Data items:

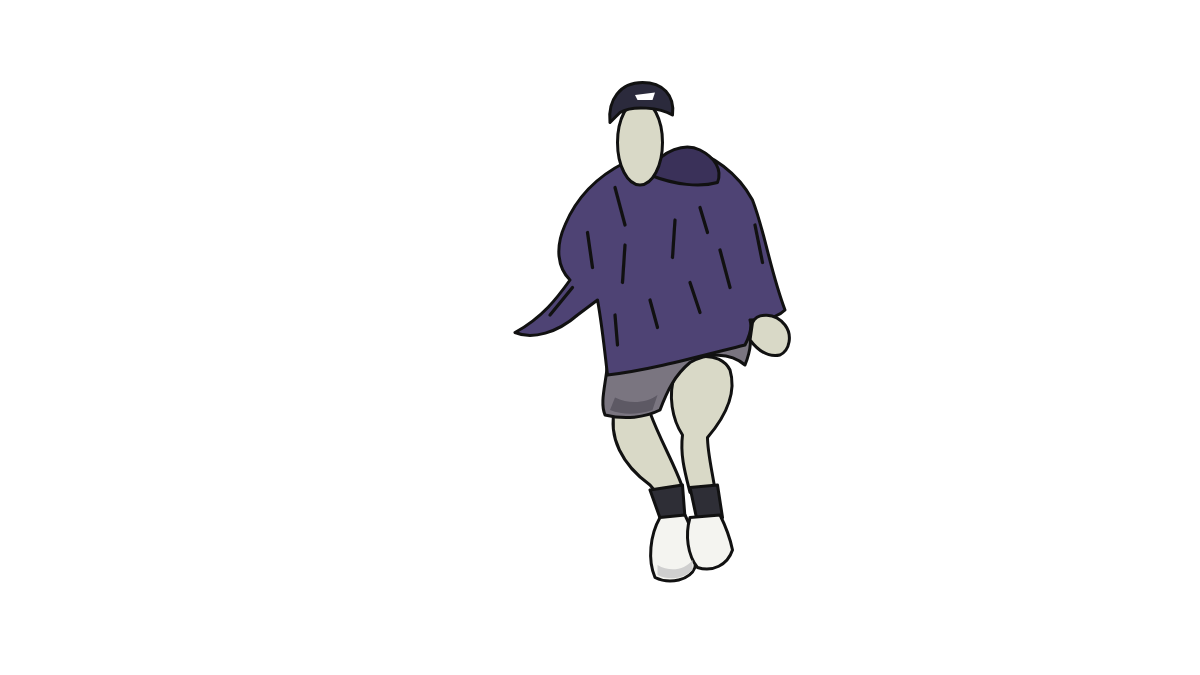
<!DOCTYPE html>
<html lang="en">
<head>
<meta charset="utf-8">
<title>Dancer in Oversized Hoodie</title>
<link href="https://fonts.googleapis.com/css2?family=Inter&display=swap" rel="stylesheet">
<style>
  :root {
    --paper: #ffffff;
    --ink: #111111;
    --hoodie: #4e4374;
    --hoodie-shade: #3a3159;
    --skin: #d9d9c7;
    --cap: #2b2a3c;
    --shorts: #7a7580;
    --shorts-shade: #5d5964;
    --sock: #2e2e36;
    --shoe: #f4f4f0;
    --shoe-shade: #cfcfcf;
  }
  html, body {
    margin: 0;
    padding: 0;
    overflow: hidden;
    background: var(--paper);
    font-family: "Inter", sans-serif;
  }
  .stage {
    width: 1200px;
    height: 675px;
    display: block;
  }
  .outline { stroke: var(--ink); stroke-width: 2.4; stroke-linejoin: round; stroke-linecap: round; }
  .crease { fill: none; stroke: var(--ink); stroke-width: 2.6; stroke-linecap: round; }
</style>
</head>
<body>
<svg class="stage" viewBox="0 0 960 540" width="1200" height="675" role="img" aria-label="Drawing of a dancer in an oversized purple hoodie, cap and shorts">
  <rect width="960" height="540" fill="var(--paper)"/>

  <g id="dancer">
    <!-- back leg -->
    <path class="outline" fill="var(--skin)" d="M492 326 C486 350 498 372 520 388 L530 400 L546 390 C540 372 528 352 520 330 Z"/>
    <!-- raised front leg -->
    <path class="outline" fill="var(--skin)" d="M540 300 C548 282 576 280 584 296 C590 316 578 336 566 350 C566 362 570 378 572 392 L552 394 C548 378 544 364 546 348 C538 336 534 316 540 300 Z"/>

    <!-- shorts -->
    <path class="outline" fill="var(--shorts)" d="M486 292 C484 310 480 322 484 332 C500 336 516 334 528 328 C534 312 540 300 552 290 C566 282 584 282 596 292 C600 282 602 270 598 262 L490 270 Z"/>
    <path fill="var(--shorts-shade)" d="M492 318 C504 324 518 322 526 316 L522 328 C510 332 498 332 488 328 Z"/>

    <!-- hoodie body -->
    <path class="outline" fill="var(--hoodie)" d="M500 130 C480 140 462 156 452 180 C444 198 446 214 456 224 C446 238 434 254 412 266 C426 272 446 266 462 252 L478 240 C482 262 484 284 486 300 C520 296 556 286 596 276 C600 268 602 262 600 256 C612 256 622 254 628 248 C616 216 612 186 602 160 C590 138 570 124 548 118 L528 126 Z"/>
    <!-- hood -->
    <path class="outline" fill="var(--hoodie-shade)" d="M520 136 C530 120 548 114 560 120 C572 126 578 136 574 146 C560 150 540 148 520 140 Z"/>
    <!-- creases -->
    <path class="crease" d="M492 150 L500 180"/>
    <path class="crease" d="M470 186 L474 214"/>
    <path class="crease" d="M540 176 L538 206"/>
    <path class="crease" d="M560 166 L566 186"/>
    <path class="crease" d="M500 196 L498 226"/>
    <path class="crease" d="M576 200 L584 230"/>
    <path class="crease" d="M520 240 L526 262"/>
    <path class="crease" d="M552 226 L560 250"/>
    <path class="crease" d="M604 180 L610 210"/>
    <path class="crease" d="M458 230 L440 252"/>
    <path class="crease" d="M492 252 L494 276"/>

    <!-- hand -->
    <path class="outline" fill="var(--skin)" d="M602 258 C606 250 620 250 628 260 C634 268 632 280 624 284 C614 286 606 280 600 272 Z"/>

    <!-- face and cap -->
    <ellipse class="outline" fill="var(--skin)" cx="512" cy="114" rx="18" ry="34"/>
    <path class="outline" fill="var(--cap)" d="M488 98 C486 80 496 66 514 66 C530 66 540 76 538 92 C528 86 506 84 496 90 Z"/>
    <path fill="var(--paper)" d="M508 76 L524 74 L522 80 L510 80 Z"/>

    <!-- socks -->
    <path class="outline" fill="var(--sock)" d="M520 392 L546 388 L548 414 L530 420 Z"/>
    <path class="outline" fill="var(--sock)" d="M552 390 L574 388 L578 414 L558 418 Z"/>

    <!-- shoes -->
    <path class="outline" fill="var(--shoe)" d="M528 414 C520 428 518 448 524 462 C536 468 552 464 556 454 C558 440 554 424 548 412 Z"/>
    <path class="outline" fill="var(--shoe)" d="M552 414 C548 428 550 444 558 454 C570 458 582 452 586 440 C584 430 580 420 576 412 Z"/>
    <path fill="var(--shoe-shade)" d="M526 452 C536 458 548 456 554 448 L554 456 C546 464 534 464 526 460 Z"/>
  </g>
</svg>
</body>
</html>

---

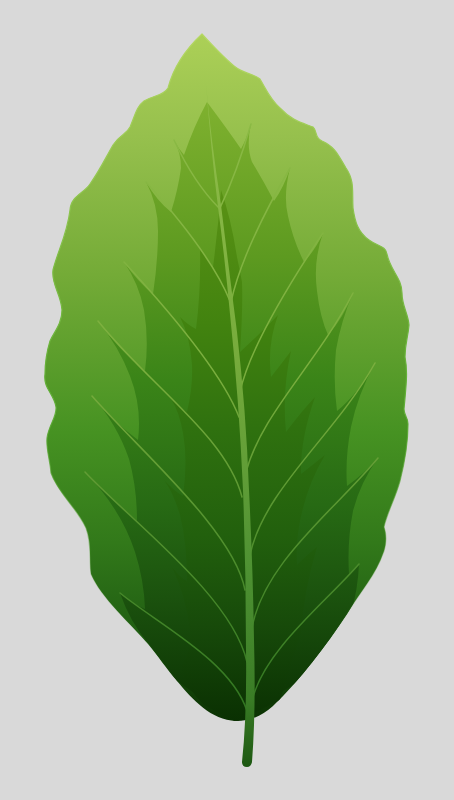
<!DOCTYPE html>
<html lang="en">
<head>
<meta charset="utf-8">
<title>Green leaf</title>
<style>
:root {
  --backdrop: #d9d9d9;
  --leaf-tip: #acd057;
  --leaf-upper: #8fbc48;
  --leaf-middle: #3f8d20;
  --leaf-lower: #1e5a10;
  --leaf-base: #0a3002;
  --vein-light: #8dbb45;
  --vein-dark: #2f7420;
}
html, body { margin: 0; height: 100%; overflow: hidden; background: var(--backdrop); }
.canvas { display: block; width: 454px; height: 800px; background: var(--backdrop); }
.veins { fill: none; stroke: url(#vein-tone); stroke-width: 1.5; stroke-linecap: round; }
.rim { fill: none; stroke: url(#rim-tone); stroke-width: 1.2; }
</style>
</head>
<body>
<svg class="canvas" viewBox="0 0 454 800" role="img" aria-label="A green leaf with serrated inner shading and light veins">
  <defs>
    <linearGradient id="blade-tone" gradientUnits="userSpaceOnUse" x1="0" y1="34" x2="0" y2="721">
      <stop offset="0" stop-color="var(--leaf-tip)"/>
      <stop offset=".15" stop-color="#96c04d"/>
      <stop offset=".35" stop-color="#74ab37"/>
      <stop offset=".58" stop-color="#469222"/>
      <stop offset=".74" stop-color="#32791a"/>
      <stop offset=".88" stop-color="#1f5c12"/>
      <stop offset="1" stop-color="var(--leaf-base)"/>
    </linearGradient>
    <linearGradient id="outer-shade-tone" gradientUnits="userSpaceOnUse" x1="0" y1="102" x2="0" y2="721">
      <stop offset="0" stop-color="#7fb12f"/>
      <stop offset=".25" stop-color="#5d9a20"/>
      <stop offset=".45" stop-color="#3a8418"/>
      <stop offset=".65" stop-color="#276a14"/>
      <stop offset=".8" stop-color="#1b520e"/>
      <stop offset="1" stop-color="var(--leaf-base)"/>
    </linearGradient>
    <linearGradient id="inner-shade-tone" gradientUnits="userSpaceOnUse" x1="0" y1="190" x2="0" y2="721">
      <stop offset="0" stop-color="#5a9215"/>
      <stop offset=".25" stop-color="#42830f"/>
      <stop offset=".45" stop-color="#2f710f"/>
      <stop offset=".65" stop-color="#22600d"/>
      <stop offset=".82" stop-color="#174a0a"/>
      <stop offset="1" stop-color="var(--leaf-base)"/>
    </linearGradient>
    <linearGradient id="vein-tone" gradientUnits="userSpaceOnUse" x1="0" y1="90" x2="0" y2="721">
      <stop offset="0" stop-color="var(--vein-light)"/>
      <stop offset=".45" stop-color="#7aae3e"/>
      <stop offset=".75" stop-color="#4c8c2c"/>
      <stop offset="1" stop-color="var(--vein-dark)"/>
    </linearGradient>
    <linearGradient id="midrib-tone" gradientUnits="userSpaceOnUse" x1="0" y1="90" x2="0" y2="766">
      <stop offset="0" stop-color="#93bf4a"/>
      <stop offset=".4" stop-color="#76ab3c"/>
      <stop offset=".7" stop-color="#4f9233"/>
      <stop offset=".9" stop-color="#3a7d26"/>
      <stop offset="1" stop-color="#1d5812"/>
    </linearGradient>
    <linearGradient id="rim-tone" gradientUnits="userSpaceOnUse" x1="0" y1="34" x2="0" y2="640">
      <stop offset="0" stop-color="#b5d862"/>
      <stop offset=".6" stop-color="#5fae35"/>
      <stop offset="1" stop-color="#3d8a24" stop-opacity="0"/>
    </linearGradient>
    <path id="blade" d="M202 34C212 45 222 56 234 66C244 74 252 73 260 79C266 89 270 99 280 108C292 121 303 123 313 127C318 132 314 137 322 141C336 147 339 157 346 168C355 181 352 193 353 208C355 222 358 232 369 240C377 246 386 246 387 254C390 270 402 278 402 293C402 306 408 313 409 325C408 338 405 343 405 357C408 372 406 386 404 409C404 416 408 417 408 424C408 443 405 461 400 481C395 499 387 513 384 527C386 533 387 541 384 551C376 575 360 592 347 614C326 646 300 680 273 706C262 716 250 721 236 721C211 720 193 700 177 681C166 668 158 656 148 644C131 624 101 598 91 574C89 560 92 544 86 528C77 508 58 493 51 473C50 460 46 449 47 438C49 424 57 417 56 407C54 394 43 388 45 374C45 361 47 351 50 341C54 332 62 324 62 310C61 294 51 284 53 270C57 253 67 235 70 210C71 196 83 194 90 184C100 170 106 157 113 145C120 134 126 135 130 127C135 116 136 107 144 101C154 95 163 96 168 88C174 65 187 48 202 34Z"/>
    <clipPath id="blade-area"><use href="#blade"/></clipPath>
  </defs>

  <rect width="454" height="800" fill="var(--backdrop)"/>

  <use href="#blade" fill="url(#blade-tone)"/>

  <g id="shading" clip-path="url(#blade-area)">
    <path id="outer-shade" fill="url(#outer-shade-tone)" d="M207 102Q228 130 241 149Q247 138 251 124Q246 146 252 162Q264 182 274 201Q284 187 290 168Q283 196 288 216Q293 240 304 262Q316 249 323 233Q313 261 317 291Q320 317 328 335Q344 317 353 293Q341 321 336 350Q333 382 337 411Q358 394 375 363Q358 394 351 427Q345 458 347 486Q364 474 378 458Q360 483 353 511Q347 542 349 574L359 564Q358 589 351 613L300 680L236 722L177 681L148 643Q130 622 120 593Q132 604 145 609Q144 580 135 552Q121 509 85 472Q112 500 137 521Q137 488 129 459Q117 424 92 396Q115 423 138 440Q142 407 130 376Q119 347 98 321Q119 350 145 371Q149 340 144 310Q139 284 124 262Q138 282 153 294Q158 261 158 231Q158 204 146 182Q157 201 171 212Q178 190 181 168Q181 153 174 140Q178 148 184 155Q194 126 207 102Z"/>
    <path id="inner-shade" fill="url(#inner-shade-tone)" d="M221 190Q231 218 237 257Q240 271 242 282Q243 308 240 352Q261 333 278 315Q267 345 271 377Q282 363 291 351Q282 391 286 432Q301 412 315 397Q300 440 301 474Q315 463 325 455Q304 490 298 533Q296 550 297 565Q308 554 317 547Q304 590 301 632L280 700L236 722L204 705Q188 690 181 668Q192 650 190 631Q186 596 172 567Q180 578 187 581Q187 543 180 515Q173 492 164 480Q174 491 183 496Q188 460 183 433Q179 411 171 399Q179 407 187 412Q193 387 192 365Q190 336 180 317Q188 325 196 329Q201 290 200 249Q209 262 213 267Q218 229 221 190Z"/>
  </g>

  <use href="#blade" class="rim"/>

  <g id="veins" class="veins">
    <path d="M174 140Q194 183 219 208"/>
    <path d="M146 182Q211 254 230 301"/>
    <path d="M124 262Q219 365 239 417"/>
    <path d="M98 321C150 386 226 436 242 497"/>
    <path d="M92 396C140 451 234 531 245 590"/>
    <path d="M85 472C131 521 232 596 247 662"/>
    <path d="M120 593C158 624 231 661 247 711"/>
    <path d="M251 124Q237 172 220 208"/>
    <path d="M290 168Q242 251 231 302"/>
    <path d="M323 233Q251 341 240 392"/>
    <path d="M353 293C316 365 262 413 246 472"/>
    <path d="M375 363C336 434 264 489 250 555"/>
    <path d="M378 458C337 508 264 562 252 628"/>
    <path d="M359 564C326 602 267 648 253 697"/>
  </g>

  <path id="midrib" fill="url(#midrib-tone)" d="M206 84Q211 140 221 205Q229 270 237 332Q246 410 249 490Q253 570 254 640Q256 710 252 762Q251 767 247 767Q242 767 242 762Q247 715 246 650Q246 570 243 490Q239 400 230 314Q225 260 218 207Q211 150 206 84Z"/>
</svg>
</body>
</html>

What the task asks: Give back the records above exactly, limited to the lines between the one holding "<!-- raised front leg -->" and the one holding "<!-- shorts -->", inclusive.

Exercise answer:
    <!-- raised front leg -->
    <path class="outline" fill="var(--skin)" d="M540 300 C548 282 576 280 584 296 C590 316 578 336 566 350 C566 362 570 378 572 392 L552 394 C548 378 544 364 546 348 C538 336 534 316 540 300 Z"/>

    <!-- shorts -->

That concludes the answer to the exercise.